Records for this exercise START
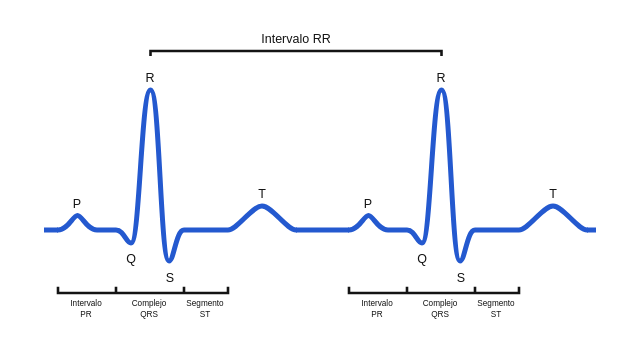
<!DOCTYPE html>
<html lang="es">
<head>
<meta charset="utf-8">
<title>Intervalo RR</title>
<style>
  :root {
    --paper: #ffffff;
    --ink: #141414;
    --wave: #2459cf;
    --beat: 291px;
  }
  * { box-sizing: border-box; margin: 0; padding: 0; }
  html, body { width: 640px; height: 349px; overflow: hidden; background: var(--paper); }
  .ecg {
    position: relative;
    width: 640px;
    height: 349px;
    overflow: hidden;
    color: var(--ink);
    font-family: "Liberation Sans", Arial, sans-serif;
    font-size: 12.5px;
    line-height: 14px;
  }
  .trace { position: absolute; inset: 0; display: block; }
  .wave { fill: none; stroke: var(--wave); stroke-width: 5; stroke-linejoin: round; }
  .bracket { fill: none; stroke: var(--ink); stroke-width: 2.6; }
  .title, .point { position: absolute; transform: translate(-50%, -50%); white-space: nowrap; }
  .title { left: 296px; top: 39px; font-size: 12.5px; font-weight: 400; }
  .beat { position: absolute; left: 0; top: 0; width: var(--beat); height: 349px; }
  .beat.second { left: var(--beat); }
  .p { left: 77px; top: 204px; }
  .q { left: 131px; top: 259px; }
  .r { left: 150px; top: 78px; }
  .s { left: 170px; top: 278px; }
  .t { left: 262px; top: 194px; }
  .segments {
    position: absolute;
    left: 57px;
    top: 299px;
    display: grid;
    grid-template-columns: 58px 68px 44px;
    list-style: none;
    text-align: center;
    font-size: 8.2px;
    line-height: 10.5px;
  }
</style>
</head>
<body>
<main class="ecg">
  <svg class="trace" width="640" height="349" viewBox="0 0 640 349" aria-hidden="true">
    <defs>
      <path id="heartbeat" d="M57 230H58C68 230 73 215.5 77.5 215.5S87 230 97 230H116C124 230 126 243 131 243C140 243 141 90 150.5 90C160 90 160 261 169 261C174 261 176 230 184 230H228C237 230 252 206 262 206S287 230 296 230H297"/>
      <path id="segment-bracket" d="M58 288V293H228V288M116 288V293M184 288V293" stroke-linecap="square"/>
    </defs>
    <g class="wave">
      <path d="M44 230H58M296 230H349M587 230H596"/>
      <use href="#heartbeat"/>
      <use href="#heartbeat" x="291"/>
    </g>
    <g class="bracket">
      <path d="M150.5 56V51H441.5V56"/>
      <use href="#segment-bracket"/>
      <use href="#segment-bracket" x="291"/>
    </g>
  </svg>

  <h1 class="title">Intervalo RR</h1>

  <section class="beat">
    <span class="point p">P</span>
    <span class="point q">Q</span>
    <span class="point r">R</span>
    <span class="point s">S</span>
    <span class="point t">T</span>
    <ul class="segments">
      <li>Intervalo<br>PR</li>
      <li>Complejo<br>QRS</li>
      <li>Segmento<br>ST</li>
    </ul>
  </section>

  <section class="beat second">
    <span class="point p">P</span>
    <span class="point q">Q</span>
    <span class="point r">R</span>
    <span class="point s">S</span>
    <span class="point t">T</span>
    <ul class="segments">
      <li>Intervalo<br>PR</li>
      <li>Complejo<br>QRS</li>
      <li>Segmento<br>ST</li>
    </ul>
  </section>
</main>
</body>
</html>
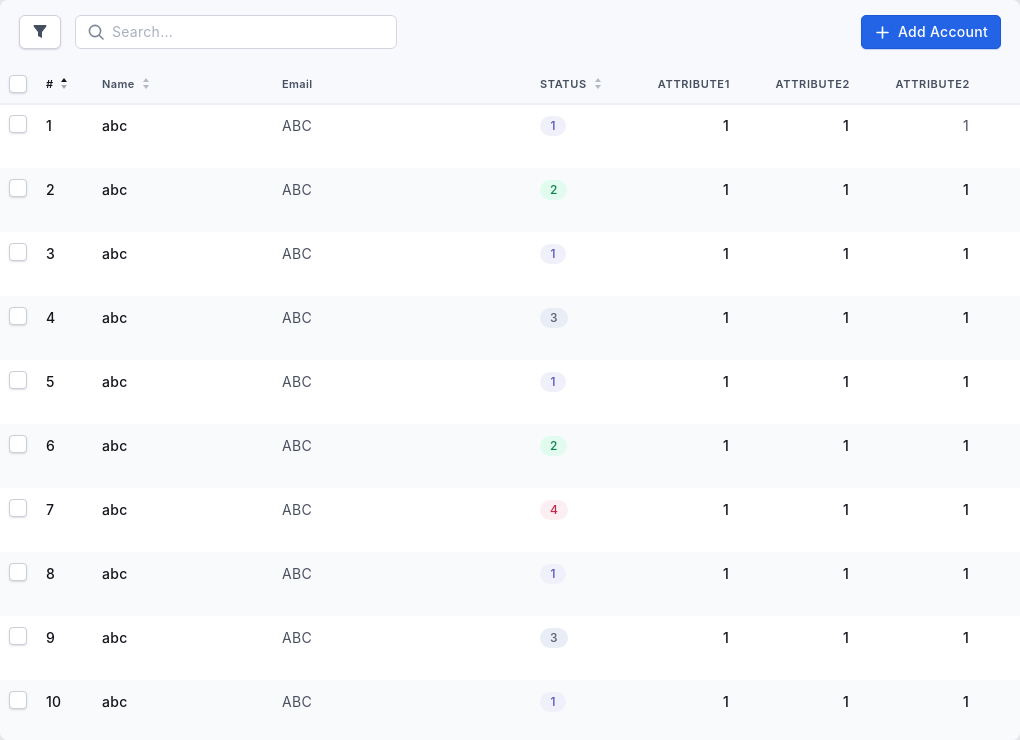
<!DOCTYPE html>
<html lang="en">
<head>
<meta charset="utf-8">
<title>Accounts</title>
<style>
:root {
  --page: #e4e6ea;
  --panel: #f8f9fd;
  --row: #ffffff;
  --row-alt: #f9fafb;
  --line: #edeef3;
  --border: #d3d6de;
  --ink: #14161c;
  --muted: #4b5160;
  --heading: #464f60;
  --placeholder: #a9b0be;
  --primary: #2264e5;
}
* { box-sizing: border-box; }
html, body { margin: 0; width: 1020px; height: 740px; overflow: hidden; background: var(--page); }
body { font-family: Inter, sans-serif; font-size: 14px; line-height: 20px; letter-spacing: .28px; color: var(--ink); }
.panel { width: 1020px; height: 740px; overflow: hidden; border-radius: 8px; background: var(--panel); }

.toolbar { display: flex; align-items: center; height: 64px; padding: 0 19px; gap: 14px; }
.filter, .search, .add { display: flex; align-items: center; height: 34px; border-radius: 6px; }
.filter, .search { background: #fff; border: 1px solid var(--border); }
.filter { width: 42px; justify-content: center; box-shadow: 0 1px 2px #59607833; border-color: #cdd1da; }
.search { width: 322px; padding: 0 12px; gap: 8px; color: var(--placeholder); }
.add { width: 140px; margin-left: auto; padding-left: 14px; gap: 9px; border-radius: 5px; background: var(--primary); border: 1px solid #1c59d2; box-shadow: 0 1px 1px #2264e540; color: #fff; font-weight: 500; text-decoration: none; white-space: nowrap; }
svg { display: block; flex: none; }

.row { display: grid; grid-template-columns: 46px 56px 180px 258px 100px 89px 120px 120px; height: 64px; padding-top: 12px; align-items: start; background: var(--row); font-weight: 500; }
.row:nth-child(odd) { background: var(--row-alt); }
.table .head { height: 40px; padding: 0; align-items: center; background: var(--panel); border-bottom: 1px solid var(--line); box-shadow: 0 1px 1px #eef0f5; position: relative; font-size: 11px; font-weight: 600; letter-spacing: .4px; color: var(--heading); }
.head .sorted { color: var(--ink); }
.head .caps { letter-spacing: .65px; }
.sortable { display: flex; align-items: center; gap: 7px; }
.check { width: 18px; height: 18px; margin: -1px 0 0 9px; border: 1px solid #cbcfd8; border-radius: 4px; background: #fff; box-shadow: 0 1px 2px #59607838; }
.head .check { margin-top: 0; }
.email { font-weight: 400; color: var(--muted); }
.num { text-align: right; }
.head .num { margin-right: -1px; white-space: nowrap; }
.light { font-weight: 400; color: var(--muted); }
.badge { justify-self: start; min-width: 26px; padding: 0 10px; border-radius: 10px; font-size: 12px; letter-spacing: 0; text-align: center; }
.violet { background: #f0f0fb; color: #5650bd; }
.green { background: #e1fcef; color: #12804f; }
.slate { background: #e9edf5; color: #596275; }
.red { background: #fbeff2; color: #c4264c; }
</style>
</head>
<body>
<main class="panel">
  <svg width="0" height="0" style="position:absolute" aria-hidden="true">
    <defs>
      <path id="arrow-up" d="M4 0L7 4H1Z"/>
      <path id="arrow-down" d="M1 7H7L4 11Z"/>
    </defs>
  </svg>
  <header class="toolbar">
    <a class="filter" href="#" aria-label="Filter"><svg width="14" height="14" viewBox="0 0 14 14"><path d="M1 0H13Q14 1 13 2L9 7V13L5 11V7L1 2Q0 1 1 0Z" fill="#464f60"/></svg></a>
    <div class="search" role="search">
      <svg width="16" height="16" viewBox="0 0 16 16" fill="none" stroke="#7f8797" stroke-width="1.6" stroke-linecap="round"><circle cx="7" cy="7" r="5.6"/><path d="M11.2 11.2L15 15"/></svg>
      <span>Search...</span>
    </div>
    <a class="add" href="#"><svg width="13" height="13" viewBox="0 0 13 13" stroke="#fff" stroke-width="1.6" stroke-linecap="round"><path d="M6.5 1V12M1 6.5H12"/></svg>Add Account</a>
  </header>

  <section class="table" role="table" aria-label="Accounts">
    <div class="row head" role="row">
      <span class="check"></span>
      <span class="sortable sorted"># <svg width="8" height="11" viewBox="0 0 8 11"><use href="#arrow-up" fill="#14161c"/><use href="#arrow-down" fill="#a3a9b6"/></svg></span>
      <span class="sortable">Name <svg width="8" height="11" viewBox="0 0 8 11" fill="#b4b9c4"><use href="#arrow-up"/><use href="#arrow-down"/></svg></span>
      <span>Email</span>
      <span class="sortable caps">STATUS <svg width="8" height="11" viewBox="0 0 8 11" fill="#b4b9c4"><use href="#arrow-up"/><use href="#arrow-down"/></svg></span>
      <span class="num caps">ATTRIBUTE1</span><span class="num caps">ATTRIBUTE2</span><span class="num caps">ATTRIBUTE2</span>
    </div>
    <div class="row" role="row"><span class="check"></span><span>1</span><span>abc</span><span class="email">ABC</span><span class="badge violet">1</span><span class="num">1</span><span class="num">1</span><span class="num light">1</span></div>
    <div class="row" role="row"><span class="check"></span><span>2</span><span>abc</span><span class="email">ABC</span><span class="badge green">2</span><span class="num">1</span><span class="num">1</span><span class="num">1</span></div>
    <div class="row" role="row"><span class="check"></span><span>3</span><span>abc</span><span class="email">ABC</span><span class="badge violet">1</span><span class="num">1</span><span class="num">1</span><span class="num">1</span></div>
    <div class="row" role="row"><span class="check"></span><span>4</span><span>abc</span><span class="email">ABC</span><span class="badge slate">3</span><span class="num">1</span><span class="num">1</span><span class="num">1</span></div>
    <div class="row" role="row"><span class="check"></span><span>5</span><span>abc</span><span class="email">ABC</span><span class="badge violet">1</span><span class="num">1</span><span class="num">1</span><span class="num">1</span></div>
    <div class="row" role="row"><span class="check"></span><span>6</span><span>abc</span><span class="email">ABC</span><span class="badge green">2</span><span class="num">1</span><span class="num">1</span><span class="num">1</span></div>
    <div class="row" role="row"><span class="check"></span><span>7</span><span>abc</span><span class="email">ABC</span><span class="badge red">4</span><span class="num">1</span><span class="num">1</span><span class="num">1</span></div>
    <div class="row" role="row"><span class="check"></span><span>8</span><span>abc</span><span class="email">ABC</span><span class="badge violet">1</span><span class="num">1</span><span class="num">1</span><span class="num">1</span></div>
    <div class="row" role="row"><span class="check"></span><span>9</span><span>abc</span><span class="email">ABC</span><span class="badge slate">3</span><span class="num">1</span><span class="num">1</span><span class="num">1</span></div>
    <div class="row" role="row"><span class="check"></span><span>10</span><span>abc</span><span class="email">ABC</span><span class="badge violet">1</span><span class="num">1</span><span class="num">1</span><span class="num">1</span></div>
  </section>
</main>
</body>
</html>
Records for this exercise END
--- Exercise directions ---
Reproduce all lines from the records above that include the word "sorted".

--- Task result ---
.head .sorted { color: var(--ink); }
      <span class="sortable sorted"># <svg width="8" height="11" viewBox="0 0 8 11"><use href="#arrow-up" fill="#14161c"/><use href="#arrow-down" fill="#a3a9b6"/></svg></span>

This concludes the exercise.